[Stored data entries]
*****

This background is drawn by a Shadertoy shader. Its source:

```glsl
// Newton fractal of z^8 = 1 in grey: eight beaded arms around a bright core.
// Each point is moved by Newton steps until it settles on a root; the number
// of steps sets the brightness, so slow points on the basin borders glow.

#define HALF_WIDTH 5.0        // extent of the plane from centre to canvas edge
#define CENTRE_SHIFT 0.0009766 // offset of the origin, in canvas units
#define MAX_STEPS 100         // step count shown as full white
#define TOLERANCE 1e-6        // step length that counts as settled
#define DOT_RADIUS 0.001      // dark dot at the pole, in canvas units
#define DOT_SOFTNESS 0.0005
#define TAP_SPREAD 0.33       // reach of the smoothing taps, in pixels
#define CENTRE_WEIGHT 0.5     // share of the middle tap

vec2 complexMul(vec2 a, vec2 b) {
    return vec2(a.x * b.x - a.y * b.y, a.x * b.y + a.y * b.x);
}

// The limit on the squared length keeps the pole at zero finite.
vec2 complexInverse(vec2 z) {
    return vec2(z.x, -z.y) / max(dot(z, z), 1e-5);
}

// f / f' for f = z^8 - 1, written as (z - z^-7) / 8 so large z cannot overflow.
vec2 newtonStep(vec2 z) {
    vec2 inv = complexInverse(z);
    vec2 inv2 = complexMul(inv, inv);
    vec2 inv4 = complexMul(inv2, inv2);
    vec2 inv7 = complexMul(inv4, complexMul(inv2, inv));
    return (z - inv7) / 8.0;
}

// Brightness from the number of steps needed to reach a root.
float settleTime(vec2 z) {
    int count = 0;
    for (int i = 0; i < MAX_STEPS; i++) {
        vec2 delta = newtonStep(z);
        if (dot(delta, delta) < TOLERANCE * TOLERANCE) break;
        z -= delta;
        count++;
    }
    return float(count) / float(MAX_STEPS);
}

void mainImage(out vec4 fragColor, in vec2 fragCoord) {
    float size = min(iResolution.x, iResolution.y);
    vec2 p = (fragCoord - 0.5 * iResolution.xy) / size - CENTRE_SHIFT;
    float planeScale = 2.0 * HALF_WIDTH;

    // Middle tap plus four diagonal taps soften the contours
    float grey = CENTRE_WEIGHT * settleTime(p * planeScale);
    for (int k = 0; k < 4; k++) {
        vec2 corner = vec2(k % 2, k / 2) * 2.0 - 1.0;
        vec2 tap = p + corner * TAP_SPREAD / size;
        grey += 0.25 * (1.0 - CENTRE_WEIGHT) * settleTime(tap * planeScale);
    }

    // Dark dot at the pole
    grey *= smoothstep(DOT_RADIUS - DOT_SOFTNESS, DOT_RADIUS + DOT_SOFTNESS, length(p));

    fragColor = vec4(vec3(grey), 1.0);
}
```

*****

ACTION ITEM
Repeat every record, exactly as written.

SOLVED EXERCISE
This background is drawn by a Shadertoy shader. Its source:

```glsl
// Newton fractal of z^8 = 1 in grey: eight beaded arms around a bright core.
// Each point is moved by Newton steps until it settles on a root; the number
// of steps sets the brightness, so slow points on the basin borders glow.

#define HALF_WIDTH 5.0        // extent of the plane from centre to canvas edge
#define CENTRE_SHIFT 0.0009766 // offset of the origin, in canvas units
#define MAX_STEPS 100         // step count shown as full white
#define TOLERANCE 1e-6        // step length that counts as settled
#define DOT_RADIUS 0.001      // dark dot at the pole, in canvas units
#define DOT_SOFTNESS 0.0005
#define TAP_SPREAD 0.33       // reach of the smoothing taps, in pixels
#define CENTRE_WEIGHT 0.5     // share of the middle tap

vec2 complexMul(vec2 a, vec2 b) {
    return vec2(a.x * b.x - a.y * b.y, a.x * b.y + a.y * b.x);
}

// The limit on the squared length keeps the pole at zero finite.
vec2 complexInverse(vec2 z) {
    return vec2(z.x, -z.y) / max(dot(z, z), 1e-5);
}

// f / f' for f = z^8 - 1, written as (z - z^-7) / 8 so large z cannot overflow.
vec2 newtonStep(vec2 z) {
    vec2 inv = complexInverse(z);
    vec2 inv2 = complexMul(inv, inv);
    vec2 inv4 = complexMul(inv2, inv2);
    vec2 inv7 = complexMul(inv4, complexMul(inv2, inv));
    return (z - inv7) / 8.0;
}

// Brightness from the number of steps needed to reach a root.
float settleTime(vec2 z) {
    int count = 0;
    for (int i = 0; i < MAX_STEPS; i++) {
        vec2 delta = newtonStep(z);
        if (dot(delta, delta) < TOLERANCE * TOLERANCE) break;
        z -= delta;
        count++;
    }
    return float(count) / float(MAX_STEPS);
}

void mainImage(out vec4 fragColor, in vec2 fragCoord) {
    float size = min(iResolution.x, iResolution.y);
    vec2 p = (fragCoord - 0.5 * iResolution.xy) / size - CENTRE_SHIFT;
    float planeScale = 2.0 * HALF_WIDTH;

    // Middle tap plus four diagonal taps soften the contours
    float grey = CENTRE_WEIGHT * settleTime(p * planeScale);
    for (int k = 0; k < 4; k++) {
        vec2 corner = vec2(k % 2, k / 2) * 2.0 - 1.0;
        vec2 tap = p + corner * TAP_SPREAD / size;
        grey += 0.25 * (1.0 - CENTRE_WEIGHT) * settleTime(tap * planeScale);
    }

    // Dark dot at the pole
    grey *= smoothstep(DOT_RADIUS - DOT_SOFTNESS, DOT_RADIUS + DOT_SOFTNESS, length(p));

    fragColor = vec4(vec3(grey), 1.0);
}
```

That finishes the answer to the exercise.